= Beginning of Section =

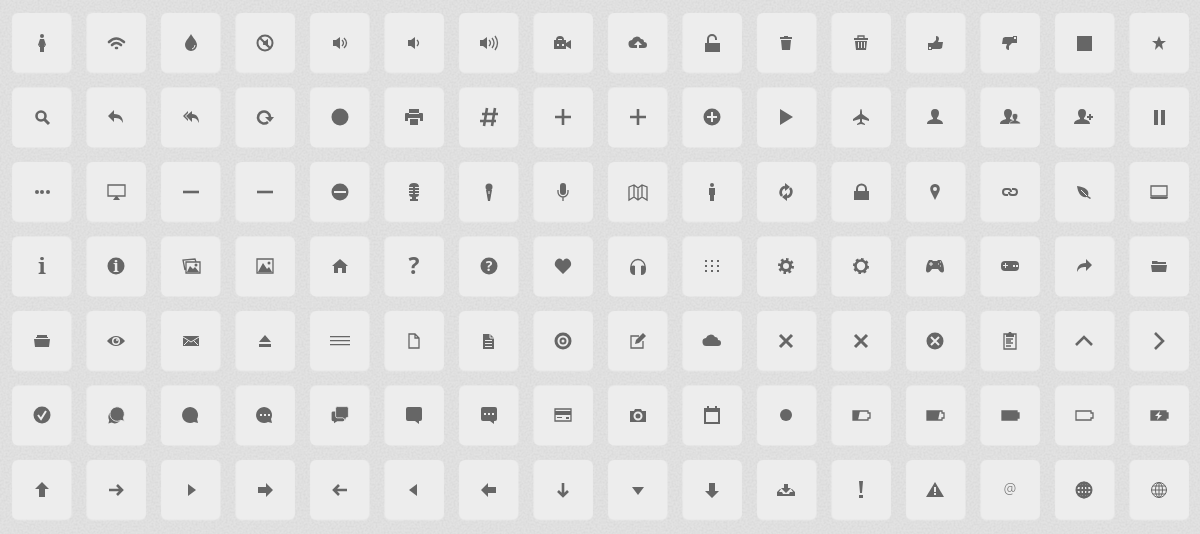
<!DOCTYPE html>
<html lang="en">
<head>
<meta charset="utf-8">
<title>Icon set</title>
<style>
:root{--ground:#e2e2e2;--tile:#ededed;--ink:#666}
body{margin:0;overflow:hidden;background:var(--ground)}
svg{display:block}
.row{fill:var(--ink)}
.line,.thin,.mid,.bold{fill:none;stroke:var(--ink);stroke-width:2}
.thin{stroke-width:1.3}
.mid{stroke-width:2.6}
.bold{stroke-width:3}
.cut{fill:var(--tile)}
.cutline{fill:none;stroke:var(--tile);stroke-width:2}
.fine{stroke-width:1}
.edge{stroke:var(--tile)}
.round{stroke-linecap:round}
text{text-anchor:middle;font:bold 23px "Open Sans",sans-serif}
.serif{font:bold 22px "Noto Serif",serif}
.row>:nth-child(2){transform:translate(74px)}
.row>:nth-child(3){transform:translate(149px)}
.row>:nth-child(4){transform:translate(223px)}
.row>:nth-child(5){transform:translate(298px)}
.row>:nth-child(6){transform:translate(372px)}
.row>:nth-child(7){transform:translate(447px)}
.row>:nth-child(8){transform:translate(521px)}
.row>:nth-child(9){transform:translate(596px)}
.row>:nth-child(10){transform:translate(670px)}
.row>:nth-child(11){transform:translate(744px)}
.row>:nth-child(12){transform:translate(819px)}
.row>:nth-child(13){transform:translate(893px)}
.row>:nth-child(14){transform:translate(968px)}
.row>:nth-child(15){transform:translate(1042px)}
.row>:nth-child(16){transform:translate(1117px)}
</style>
</head>
<body>
<svg width="1200" height="534" viewBox="0 0 1200 534">
<defs>
<pattern id="tiles" width="74.5" height="74.5" patternUnits="userSpaceOnUse"><rect x="12" y="13" width="59.5" height="60" rx="6" fill="var(--tile)"/></pattern>
<filter id="grain" x="0" y="0" width="1" height="1"><feTurbulence type="fractalNoise" baseFrequency=".5" numOctaves="2"/><feColorMatrix values="0 0 0 0 .5  0 0 0 0 .5  0 0 0 0 .5  .5 0 0 0 -.18"/></filter>
<path id="speaker" d="M-7-3h3l4-3v12l-4-3h-3z"/>
<path id="person" d="M0-8c3 0 4 2 4 4s-1 4-2 5v1c3 1 6 2 6 5H-8c0-3 3-4 6-5V1c-1-1-2-3-2-5s1-4 4-4z"/>
<path id="cloud" d="M-5 5a4 4 0 0 1-1-8a5 5 0 0 1 9-1a3 3 0 0 1 3 3a3 3 0 0 1 0 6z"/>
<g id="thumb"><path d="M-7 0h5l3-3v-4q3 0 3 3l-1 3h5l-1 6-2 1h-8v1h-4z"/><path class="cut" d="M-6 4h2v2h-2z"/></g>
<path id="bubble" d="M-8-6q0-2 2-2H6q2 0 2 2V4q0 2-2 2H5v3L1 6h-7q-2 0-2-2z"/>
<path id="roundbubble" d="M6 4l1 4-4-1a8 8 0 1 1 3-3z"/>
<path id="battery" class="thin" d="M-8-4H7v2h2v5H7v2H-8z"/>
<path id="cross" class="bold" d="M-6-6L6 6M6-6L-6 6"/>
<path id="arrow" d="M8 0L1-7v4h-8v6h8v4z"/>
<path id="slimarrow" class="mid" d="M-7 0H6M1-5l5 5-5 5"/>
<path id="wedge" d="M-3-6L5 0l-8 6z"/>
<circle id="disc" r="8.5"/>
<path id="plus" class="mid" d="M-8 0H8M0-8V8"/>
<path id="minus" class="mid" d="M-8 0H8"/>
<g id="globe"><circle r="7.5"/><ellipse rx="3.5" ry="7.5"/><path d="M-8 0H8M0-8V8M-6-4H6M-6 4H6"/></g>
<circle id="teeth" class="bold" r="6.5" pathLength="16" stroke-dasharray="1"/>
<g id="turn"><path class="mid" d="M-4 4A5.5 5.5 0 0 1-1-5"/><path d="M-1-9l5 4-5 4z"/></g>
</defs>
<rect width="1200" height="534" fill="var(--ground)"/>
<rect width="1200" height="534" filter="url(#grain)"/>
<rect width="1200" height="534" fill="url(#tiles)"/>

<g class="row" transform="translate(42 43)">
<path id="woman" d="M0-9a2 2 0 1 1 0 4a2 2 0 1 1 0-4M-2-4h4l2 6-1 1-1-3 1 4H2v5H0V4v5h-2V4h-1l1-4-1 3-1-1z"/>
<path id="wifi" class="mid round" d="M-7-1q7-7 15 0M-4 2q4-4 9 0M0 5h1"/>
<g id="drop"><path d="M0-9c2 4 6 7 6 11a6 6 0 0 1-12 0c0-4 4-7 6-11"/><path class="cutline fine" d="M4 2q0 3-3 4"/></g>
<g id="muted"><circle class="line" r="7.5"/><use href="#speaker" transform="translate(3) scale(.7)"/><path class="line" d="M-5-5L5 5"/></g>
<g id="volume-medium"><use href="#speaker"/><path class="thin" d="M2-3q3 3 0 6M4-5q5 5 0 10"/></g>
<g id="volume-low"><use href="#speaker" x="1"/><path class="thin" d="M3-3q3 3 0 6"/></g>
<g id="volume-high"><use href="#speaker" x="-2"/><path class="thin" d="M0-3q3 3 0 6M3-5q4 5 0 10M6-7q5 7 0 14"/></g>
<g id="video"><path d="M-9-3h2q0-4 4-4t4 4h2v3l5-3v9l-5-3v3H-9z"/><path class="cut" d="M-6 1h2v2h-2zM-1 1h2v2h-2zM-5-4h4v1h-4z"/></g>
<g id="cloud-upload"><use href="#cloud"/><path class="cut" d="M0-2l4 4H1v5h-2V2h-3z"/></g>
<g id="unlocked"><path d="M-7 0H8v9H-7z"/><path class="line" d="M-4 0v-4a4 4 0 0 1 8 0v1"/></g>
<path id="bin" d="M-6-6h4v-1h4v1h4v2H-6zM-5-3H5L4 7h-8z"/>
<g id="bin-open"><path d="M-7-5H7v2H-7zM-6-2H6L5 7H-5z"/><path class="thin" d="M-3-5v-2h6v2"/><path class="cut" d="M-3-1h1v6h-1zM0-1h1v6H0zM3-1h1v6H3z"/></g>
<use id="like" href="#thumb"/>
<g id="dislike"><use href="#thumb" transform="rotate(180)"/></g>
<path id="square" d="M-7-7H8V8H-7z"/>
<path id="star" d="M0-7l2 5h5L3 1l1 6-4-4-4 4 1-6-4-3h5z"/>
</g>

<g class="row" transform="translate(42 117)">
<g id="search"><circle class="mid" cx="-1" cy="-1" r="4.5"/><path class="bold" d="M2 2l5 5"/></g>
<path id="reply" d="M-8-1l6-6v4C5-3 7 1 7 6 5 2 3 1-2 1v4z"/>
<path id="reply-all" d="M-5-1l6-5v3C6-3 8 1 8 6 6 2 5 1 1 1v4zM-8-1l5-5v2l-3 3 3 3v2z"/>
<g id="refresh"><path class="mid" d="M3 5A6 6 0 1 1 5 0"/><path d="M0 0h9L5 5z"/></g>
<use id="circle" href="#disc"/>
<g id="printer"><path d="M-5-8H5v4h3q1 0 1 1v7H6V1H-6v3h-3v-7q0-1 1-1h3zM-4 2h8v6h-8z"/><path class="cutline fine" d="M-5-3.5H5"/></g>
<path id="hash" class="mid" d="M-2-9l-3 18M6-9L3 9M-7-3H9M-9 4H7"/>
<use id="plus-one" href="#plus"/>
<use id="plus-two" href="#plus"/>
<g id="add"><use href="#disc"/><path class="cutline" d="M-5 0H5M0-5V5"/></g>
<path id="play" d="M-6-8L7 0-6 8z"/>
<path id="plane" d="M0-8q1 0 1 5l7 5v2L1 2v3l3 2v1L0 7l-4 1V7l3-2V2l-7 2V2l7-5q0-5 1-5"/>
<use id="user" href="#person"/>
<g id="users"><use href="#person" x="-2"/><use href="#person" class="edge" transform="translate(5 2) scale(.7)"/></g>
<g id="user-add"><use href="#person" x="-2"/><path class="line" d="M3 0h6M6-3v6"/></g>
<path id="pause" d="M-5-7h4V8h-4zM2-7h4V8H2z"/>
</g>

<g class="row" transform="translate(42 192)">
<g id="more"><circle cx="-5" r="2"/><circle r="2"/><circle cx="6" r="2"/></g>
<g id="monitor"><path class="thin" d="M-8-7H9V4H-8z"/><path d="M0 4h1l3 4h-7z"/></g>
<use id="minus-one" href="#minus"/>
<use id="minus-two" href="#minus"/>
<g id="remove"><use href="#disc"/><path class="cutline" d="M-6 0H6"/></g>
<g id="studio-mic"><path d="M-5-5q0-4 5-4t5 4v7q0 3-3 3v2h2v2h-8V7h2V5q-3 0-3-3z"/><path class="cut" d="M-5-5h4v1h-4zM1-5h4v1H1zM-5-2h4v1h-4zM1-2h4v1H1zM-5 1h4v1h-4zM1 1h4v1H1z"/></g>
<g id="hand-mic"><circle cy="-5" r="3.5"/><path d="M-3-2h6L1 9h-2z"/><path class="cutline fine" d="M0-1v3"/></g>
<g id="mic"><rect x="-3" y="-9" width="6" height="12" rx="3"/><path class="thin" d="M-5-2v2a5 5 0 0 0 10 0v-2M0 5v4"/></g>
<path id="map" class="thin" d="M-9-5l5-2 4 3 4-3 5 2V8L4 5 0 8l-4-3-5 3zM-4-7V5M0-4V8M4-7V5"/>
<path id="man" d="M0-9a2 2 0 1 1 0 4a2 2 0 1 1 0-4M-3-4h6v7H2v6H0V3v6h-2V3h-1z"/>
<g id="sync"><use href="#turn"/><use href="#turn" transform="rotate(180)"/></g>
<g id="locked"><path d="M-7-1H8v9H-7z"/><path class="line" d="M-4 0v-3a4 4 0 0 1 9 0v3"/></g>
<g id="pin"><path d="M0-8c4 0 6 4 4 8L0 8l-4-8c-2-4 0-8 4-8"/><circle class="cut" cy="-3" r="2"/></g>
<path id="link" class="line" d="M-2 3h-2a3 3 0 0 1 0-6h2q3 0 3 3M2-3h2a3 3 0 0 1 0 6H2q-3 0-3-3"/>
<g id="leaf"><path d="M-7-6c8 1 13 4 11 10l3 2-1 1-3-2C-3 6-6 1-7-6"/><path class="cutline fine" d="M-3-2l6 6"/></g>
<g id="laptop"><path class="thin" d="M-8-6H8V4H-8z"/><path d="M-9 5H9q0 2-2 2H-7q-2 0-2-2"/></g>
</g>

<g class="row" transform="translate(42 266)">
<text id="i" class="serif" y="8">i</text>
<g id="info"><use href="#disc"/><text class="cut serif" y="6" style="font-size:16px">i</text></g>
<g id="pictures"><path class="thin" d="M-5-4h14V7H-5zM-6 4l-2-10 12-1 1 3"/><path d="M-4 6l3-6 3 3 2-2 4 5z"/><circle cx="5" cy="-1" r="1.5"/></g>
<g id="picture"><path class="thin" d="M-8-7H8V7H-8z"/><path d="M-7 6l5-9 4 6 2-2 3 5z"/><circle cx="4" cy="-3" r="1.5"/></g>
<path id="home" d="M0-7l8 7H6v7H2V2h-4v5h-4V0h-2z"/>
<text id="question" y="8">?</text>
<g id="help"><use href="#disc"/><text class="cut" y="5" style="font-size:14px">?</text></g>
<path id="heart" d="M0 8L-7 1c-4-4 3-13 7-6 4-7 11 2 7 6z"/>
<g id="headphones"><path class="thin" d="M-7 4C-9-10 9-10 7 4"/><path d="M-7 0q3-1 4 0v9q-5 0-5-6zM7 0Q4-1 3 0v9q5 0 5-6z"/></g>
<path id="dot-grid" class="line" stroke-dasharray="2 4" d="M-7-5H7M-7 0H7M-7 5H7"/>
<g id="gear"><use href="#teeth"/><circle class="bold" r="4.5"/></g>
<g id="gear-outline"><use href="#teeth"/><circle class="mid" r="5.5"/></g>
<g id="gamepad"><path d="M-6-6h3l1 1h4l1-1h3q3 4 3 11-2 4-6-2h-6q-4 6-6 2 0-7 3-11"/><path class="cutline fine" d="M-6-2h4M-4-4v4M3-2h1M5-4h1M5 0h1"/></g>
<g id="controller"><rect x="-9" y="-5" width="18" height="10" rx="4"/><path class="cut" d="M-7-1h2v-2h1v2h2v1h-2v2h-1V0h-2zM3-1h2v2H3zM6-1h2v2H6z"/></g>
<path id="forward" d="M8-1L2-7v4C-5-3-7 1-7 6-5 2-3 1 2 1v4z"/>
<path id="folder" d="M-7-5h5l1 1h8v2H-7zM-8-1H8L7 6H-7z"/>
</g>

<g class="row" transform="translate(42 341)">
<path id="folder-full" d="M-5-6H5v2h1v1H-6v-1h1zM-8-2H8L7 6H-7z"/>
<g id="eye"><path d="M-9 0q9-10 18 0-9 10-18 0"/><circle class="cut" r="4"/><circle r="2.5"/><circle class="cut" cx="1" cy="-1" r="1"/></g>
<g id="mail"><path d="M-8-5H8V5H-8z"/><path class="cutline fine" d="M-8-4l8 5 8-5M-7 4l4-4M7 4L3 0"/></g>
<path id="eject" d="M0-6l6 7H-6zM-6 3H6v3H-6z"/>
<path id="menu" d="M-10-5h20v1.3h-20zM-10-1h20v1.3h-20zM-10 3h20v1.3h-20z"/>
<path id="file" class="thin" d="M-5-7h6l4 4V7H-5zM1-7v4h4"/>
<g id="document"><path d="M-6-7h7l4 4V8H-6z"/><path class="cutline fine" d="M1-7v4h4M-4-.5h7M-4 2.5h7M-4 5.5h7"/></g>
<g id="target"><use href="#disc"/><circle class="cutline" r="4.5"/><circle class="cut" r="1.5"/></g>
<g id="edit"><path class="thin" d="M1-5h-8V7H5V0"/><path d="M-3 3l1-4 7-7 3 3-7 7z"/></g>
<use id="cloudy" href="#cloud"/>
<use id="cross-one" href="#cross"/>
<use id="cross-two" href="#cross"/>
<g id="cancel"><use href="#disc"/><path class="cutline" d="M-4-4l8 8M4-4l-8 8"/></g>
<g id="clipboard"><path class="thin" d="M-6-7H6V8H-6zM-4-2h7M-4 0h5M-4 2h7M-4 5h5"/><path d="M-4-7h2l1-2h2l1 2h2v3h-8z"/></g>
<path id="chevron-up" class="mid" d="M-8 4l8-8 8 8"/>
<path id="chevron-right" class="mid" d="M-4-8l8 8-8 8"/>
</g>

<g class="row" transform="translate(42 415)">
<g id="confirm"><use href="#disc"/><path class="cutline" d="M-4 0l3 4 5-8"/></g>
<g id="chats-round"><use href="#roundbubble" transform="translate(-2 2) scale(-.8 .8)"/><use href="#roundbubble" class="edge" transform="translate(2 -1) scale(.9)"/></g>
<use id="chat-round" href="#roundbubble"/>
<g id="typing-round"><use href="#roundbubble"/><path class="cutline" stroke-dasharray="2" d="M-5 0H5"/></g>
<g id="chats"><use href="#bubble" transform="translate(-2 2) scale(-.8 .7)"/><use href="#bubble" class="edge" transform="translate(2 -2) scale(.8)"/></g>
<use id="chat" href="#bubble"/>
<g id="typing"><use href="#bubble"/><path class="cutline" stroke-dasharray="2" d="M-5-1H5"/></g>
<g id="card"><path class="thin" d="M-8-6H8V6H-8z"/><path d="M-8-4H8v4H-8zM-6 2h5v1h-5zM3 2h3v2H3z"/></g>
<g id="camera"><path d="M-8-4h4l1-2h6l1 2h4V7H-8z"/><circle class="cutline" cy="1" r="3.5"/></g>
<g id="calendar"><path class="line" d="M-7-6H7V8H-7z"/><path d="M-8-7H8v4H-8zM-5-9h2v3h-2zM3-9h2v3H3z"/></g>
<circle id="wireless" r="6"/>
<g id="battery-low"><use href="#battery"/><path d="M-8-4h7l-2 9h-5z"/></g>
<g id="battery-medium"><use href="#battery"/><path d="M-8-4H5L3 5H-8z"/></g>
<g id="battery-full"><use href="#battery"/><path d="M-8-4H7v2h2v5H7v2H-8z"/></g>
<use id="battery-empty" href="#battery"/>
<g id="battery-charging"><use href="#battery"/><path d="M-8-4H7v2h2v5H7v2H-8z"/><path class="cut" d="M1-4l-5 5h3l-1 4 5-5H0z"/></g>
</g>

<g class="row" transform="translate(42 490)">
<g id="up"><use href="#arrow" transform="rotate(-90)"/></g>
<use id="right-slim" href="#slimarrow"/>
<use id="right-wedge" href="#wedge"/>
<use id="right" href="#arrow"/>
<g id="left-slim"><use href="#slimarrow" transform="scale(-1 1)"/></g>
<g id="left-wedge"><use href="#wedge" transform="scale(-1 1)"/></g>
<g id="left"><use href="#arrow" transform="scale(-1 1)"/></g>
<g id="down-slim"><use href="#slimarrow" transform="rotate(90)"/></g>
<g id="down-wedge"><use href="#wedge" transform="rotate(90)"/></g>
<g id="down"><use href="#arrow" transform="rotate(90)"/></g>
<path id="download" d="M-2-6h4v4h3L0 3l-5-5h3zM-6-1h1l-2 3h3l1 2h6l1-2h3L5-1h1l3 3v4H-9V2z"/>
<path id="exclamation" d="M-2-9h4L1 3h-2zM-2 5h4v3h-4z"/>
<g id="warning"><path d="M0-8L9 7H-9z"/><path class="cut" d="M-1-3h2v5h-2zM-1 3h2v2h-2z"/></g>
<text id="at" y="4" style="font:300 14px 'Open Sans',sans-serif">@</text>
<use id="globe-dark" class="line" href="#globe"/>
<use id="globe-light" class="thin fine" href="#globe"/>
</g>
</svg>
</body>
</html>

= End of Section =

Description of the task
Whenever the string "fill" turns up in a line above, copy that line out.

Written solution
.row{fill:var(--ink)}
.line,.thin,.mid,.bold{fill:none;stroke:var(--ink);stroke-width:2}
.cut{fill:var(--tile)}
.cutline{fill:none;stroke:var(--tile);stroke-width:2}
<pattern id="tiles" width="74.5" height="74.5" patternUnits="userSpaceOnUse"><rect x="12" y="13" width="59.5" height="60" rx="6" fill="var(--tile)"/></pattern>
<rect width="1200" height="534" fill="var(--ground)"/>
<rect width="1200" height="534" fill="url(#tiles)"/>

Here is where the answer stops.